In the Midlands, milk producers and their supporters braved atrocious weather to lobby shoppers outside seven Asda stores.

The action was prompted by Arla Foods’ recent 0.9p/litre price cut and was targeted at Asda because it is the milk processor’s biggest customer.

Protest co-ordinator Andrew Bebb said: “We had an absolutely brilliant response from shoppers, they couldn’t believe the low prices we get paid for our milk.”

Free milk supplied by the West Felton Village Dairy and sponsored by Wynnstay Farmers was distributed outside Asda’s Shrewsbury branch where local MP Daniel Kawczynski also lent his support.
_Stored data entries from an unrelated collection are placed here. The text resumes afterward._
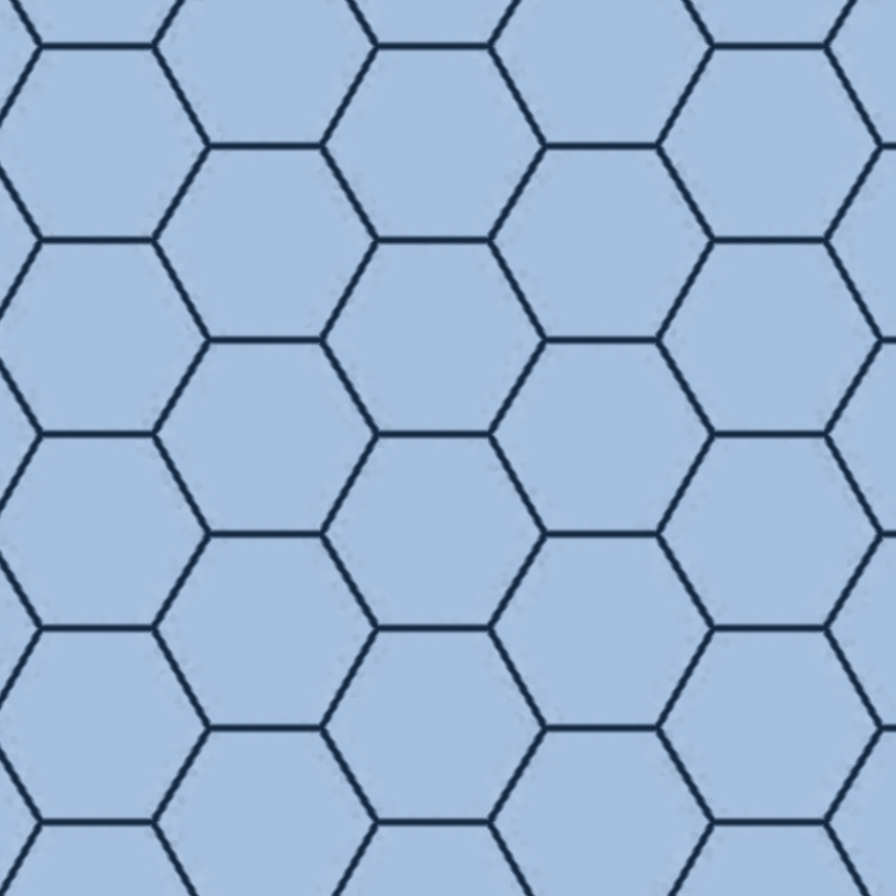
Write a Shadertoy shader that draws this pattern.

```glsl
// Flat-topped hexagon mesh: dark navy outlines on pale blue.
// Two interleaved rectangular lattices give the distance to the nearest edge;
// cellular noise adds a faint greyish mottling beside the slanted lines.

const vec3 FILL_COLOR = vec3(0.645, 0.748, 0.870);
const vec3 LINE_COLOR = vec3(0.08, 0.16, 0.26);
const vec3 GREY_TINT = vec3(0.600, 0.690, 0.785);
const vec3 PALE_TINT = vec3(0.685, 0.775, 0.870);

const float ROOT3 = 1.7320508;
const float TAU = 6.2831853;
const float SIDE = 0.125;                      // hexagon side, canvas heights
const float APOTHEM = 0.5 * ROOT3 * SIDE;
const vec2 PERIOD = vec2(3.0 * SIDE, ROOT3 * SIDE);
const vec2 CENTER = vec2(0.4835, 0.6236);      // centre of one hexagon
const float COLUMN_DROP = 0.0032;              // sag of every second column
const float LINE_CORE = 0.0008;                // half width of the solid line
const float LINE_FADE = 0.0072;                // where its soft edge ends
const float WOBBLE = 0.0006;                   // stair-like ripple of slants
const float WOBBLE_STEP = 0.0125;
const float MOTTLE_REACH = 0.036;
const float MOTTLE_CELLS = 90.0;
const float MOTTLE_AMOUNT = 0.75;

vec2 hash22(vec2 p) {
    vec3 q = fract(p.xyx * vec3(0.1031, 0.1030, 0.0973));
    q += dot(q, q.yzx + 33.33);
    return fract((q.xx + q.yz) * q.zy);
}

// x: distance to the nearest feature point, y: random value of that point
vec2 cellular(vec2 p) {
    vec2 cell = floor(p);
    vec2 nearest = vec2(8.0, 0.0);
    for (int j = -1; j <= 1; j++) {
        for (int i = -1; i <= 1; i++) {
            vec2 id = cell + vec2(i, j);
            vec2 rnd = hash22(id);
            float d = length(id + rnd - p);
            if (d < nearest.x) nearest = vec2(d, hash22(id + 57.0).x);
        }
    }
    return nearest;
}

// Offset from the nearest lattice point, folded into one quadrant
vec2 foldLattice(vec2 p) {
    return abs(mod(p + 0.5 * PERIOD, PERIOD) - 0.5 * PERIOD);
}

// x: distance to the flat edge, y: distance to the slanted edge
vec2 edgeDistances(vec2 q) {
    return APOTHEM - vec2(q.y, dot(q, vec2(0.5 * ROOT3, 0.5)));
}

// Edge distances of the hexagon that contains p
vec2 hexEdges(vec2 p) {
    vec2 even = edgeDistances(foldLattice(p));
    vec2 odd = edgeDistances(foldLattice(p - 0.5 * PERIOD));
    return min(even.x, even.y) > min(odd.x, odd.y) ? even : odd;
}

void mainImage(out vec4 fragColor, in vec2 fragCoord) {
    vec2 uv = fragCoord / iResolution.y;
    float pixel = 1.0 / iResolution.y;

    // Shift alternate columns, bending only the slanted edges between them
    vec2 p = uv - CENTER;
    float across = foldLattice(p).x;
    p.y += COLUMN_DROP * clamp(2.0 * across / SIDE - 1.0, 0.0, 1.0);
    p.x += WOBBLE * sin(uv.y * TAU / WOBBLE_STEP);

    vec2 edges = hexEdges(p);
    float edge = min(edges.x, edges.y);

    // Mottled fill: grey and pale specks, fading towards the hexagon centre
    vec2 speck = cellular(uv * MOTTLE_CELLS);
    float spot = 1.0 - smoothstep(0.15, 0.75, speck.x);
    float nearSlant = 1.0 - smoothstep(0.008, MOTTLE_REACH, edges.y);
    float nearFlat = 0.3 * (1.0 - smoothstep(0.006, 0.022, edges.x));
    float mottle = MOTTLE_AMOUNT * spot * max(nearSlant, nearFlat);
    vec3 tint = speck.y < 0.5 ? GREY_TINT : PALE_TINT;
    vec3 color = mix(FILL_COLOR, tint, mottle * abs(2.0 * speck.y - 1.0));

    // Soft outline, never narrower than the pixel grid allows
    float fade = max(LINE_FADE, LINE_CORE + 1.5 * pixel);
    float line = 1.0 - smoothstep(LINE_CORE, fade, edge);
    fragColor = vec4(mix(color, LINE_COLOR, line), 1.0);
}
```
“Housewife after housewife was asking where they could get locally sourced milk,” said Mr Bebb.

More than 800 consumers filled in a questionnaire during the protests asking them if they thought farmers were paid a fair price for their milk and 100% said no, said Mr Bebb.
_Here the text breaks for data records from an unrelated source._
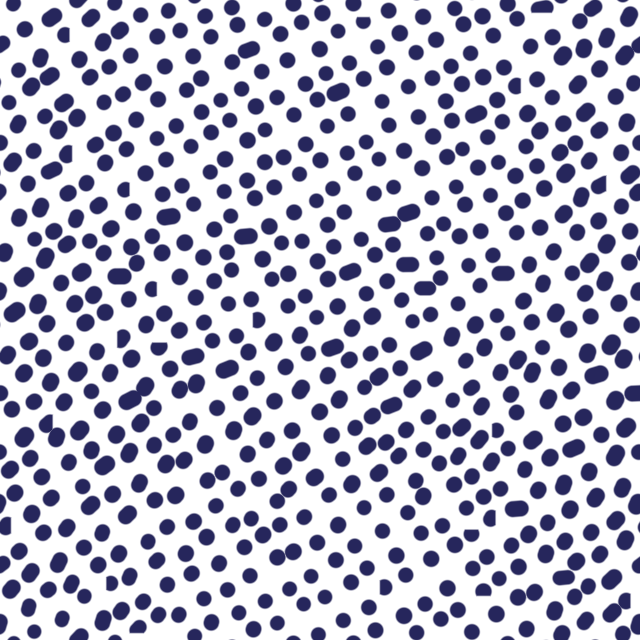
Give the GLSL for this pattern, as a Shadertoy shader.

```glsl
// Navy ink dots on white: a slanted, loosely jittered halftone grid that tiles.
#define LATTICE ivec2(21, 12)   // whole steps that set dot count and slant
#define RADIUS 0.292            // mean dot radius, in cells
#define RADIUS_VARIATION 0.035
#define JITTER 0.18             // random shift of each dot
#define DRIFT 0.25              // slow shift shared by neighbours
#define STRETCH 0.13            // half length of the longest leaning dots
#define DOUBLE_SHARE 0.04       // share of dots merged into pairs
#define CHIPPED_SHARE 0.05      // share of dots with one flat side
#define SOFTNESS 0.09           // width of the edge ramp, in cells
#define INK vec3(0.15, 0.15, 0.36)
#define PAPER vec3(1.0)

// Four random values in 0..1 from a grid key and a seed.
vec4 hash4(ivec2 key, uint seed) {
    uvec4 h = uvec4(key.x, key.y, seed, key.x + key.y * 977);
    h = h * 1664525u + 1013904223u;
    for (int i = 0; i < 2; i++) {
        h.x += h.y * h.w;
        h.y += h.z * h.x;
        h.z += h.x * h.y;
        h.w += h.y * h.z;
        h ^= h >> 16u;
    }
    return vec4(h >> 8u) / 16777216.0;
}

// Smooth value noise that wraps after 'period' steps across the canvas.
vec4 wrappedNoise(vec2 uv, int period, uint seed) {
    vec2 p = uv * float(period);
    ivec2 i = ivec2(floor(p));
    vec2 f = fract(p);
    f = f * f * (3.0 - 2.0 * f);
    ivec2 lo = i % period, hi = (i + 1) % period;
    vec4 bottom = mix(hash4(lo, seed), hash4(ivec2(hi.x, lo.y), seed), f.x);
    vec4 top = mix(hash4(ivec2(lo.x, hi.y), seed), hash4(hi, seed), f.x);
    return mix(bottom, top, f.y);
}

// Distance to a capsule centred on the origin.
float capsule(vec2 p, vec2 axis, float halfLength, float radius) {
    float along = clamp(dot(p, axis), -halfLength, halfLength);
    return length(p - along * axis) - radius;
}

// Distance from p to the dot owned by one lattice cell.
float inkDot(vec2 p, ivec2 cell) {
    // Cells that coincide after wrapping share one key.
    int a = LATTICE.x, b = LATTICE.y, count = a * a + b * b;
    ivec2 key = ivec2(a * cell.x - b * cell.y, b * cell.x + a * cell.y);
    key = (key + 2 * count) % count;
    vec2 home = vec2(key) / float(count);

    vec4 place = hash4(key, 1u), shape = hash4(key, 2u);
    vec4 slow = wrappedNoise(home, 6, 3u), broad = wrappedNoise(home, 3, 4u);
    vec2 shift = (place.xy - 0.5) * 2.0 * JITTER + (slow.xy - 0.5) * 2.0 * DRIFT;
    p -= vec2(cell) + 0.5 + shift;

    // Some regions hold leaning ovals; a few dots are level pairs.
    float radius = RADIUS + RADIUS_VARIATION * (broad.x + shape.x - 1.0);
    float halfLength = STRETCH * smoothstep(0.45, 0.85, broad.y) * shape.y;
    float angle = 0.95 + 0.7 * (shape.z - 0.5);
    if (place.z < DOUBLE_SHARE) {
        halfLength = 0.15;
        angle = 0.5 * shape.z;
    }
    angle -= atan(float(b), float(a));
    float d = capsule(p, vec2(cos(angle), sin(angle)), halfLength, radius);

    // Shave one side off a few dots, along the canvas axes.
    if (place.w < CHIPPED_SHARE) {
        float side = floor(shape.w * 4.0) * 1.570796 - atan(float(b), float(a));
        d = max(d, dot(p, vec2(cos(side), sin(side))) - 0.17);
    }
    return d;
}

void mainImage(out vec4 fragColor, in vec2 fragCoord) {
    // Rotate and scale the canvas onto the whole-number lattice.
    vec2 uv = fragCoord / iResolution.xy;
    vec2 step2 = vec2(LATTICE);
    vec2 p = vec2(dot(step2, uv), step2.x * uv.y - step2.y * uv.x);
    ivec2 cell = ivec2(floor(p));

    float d = 1.0;
    for (int y = -1; y <= 1; y++)
        for (int x = -1; x <= 1; x++)
            d = min(d, inkDot(p, cell + ivec2(x, y)));

    // Soft edge, never narrower than about a pixel.
    float pixel = length(step2) / min(iResolution.x, iResolution.y);
    float ramp = 0.5 * max(SOFTNESS, 1.2 * pixel);
    float ink = pow(1.0 - smoothstep(-ramp, ramp, d), 1.2);
    fragColor = vec4(mix(PAPER, INK, ink), 1.0);
}
```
The vast majority said they would shop elsewhere if it meant farmers getting a better deal, he added.

Arla supplier and protester Charlie Sandells said the day had been a great success in boosting public support but it was unfortunate there were not more protests across England.

“We got fantastic coverage in local newspapers and on the television but I think it was a missed opportunity.

If the whole nation had backed us the impact would have made it very hard for supermarkets and processors not to improve prices.”

However, some farmers in Scotland and Northern Ireland did join the protests.

Farmers for Action’s William Taylor said they decided to picket the retailer’s Coleraine branch because of the knock-on potential Arla’s cut could have.

“We were out in sympathy with you guys. Maybe United Dairies will be the next to cut, we want to stop the domino effect.”

However, an Asda spokeswoman said: “We have had a lot of support from our farmers saying that protesting outside Asda is simply knocking on the wrong door.”

andrew.shirley@rbi.co.uk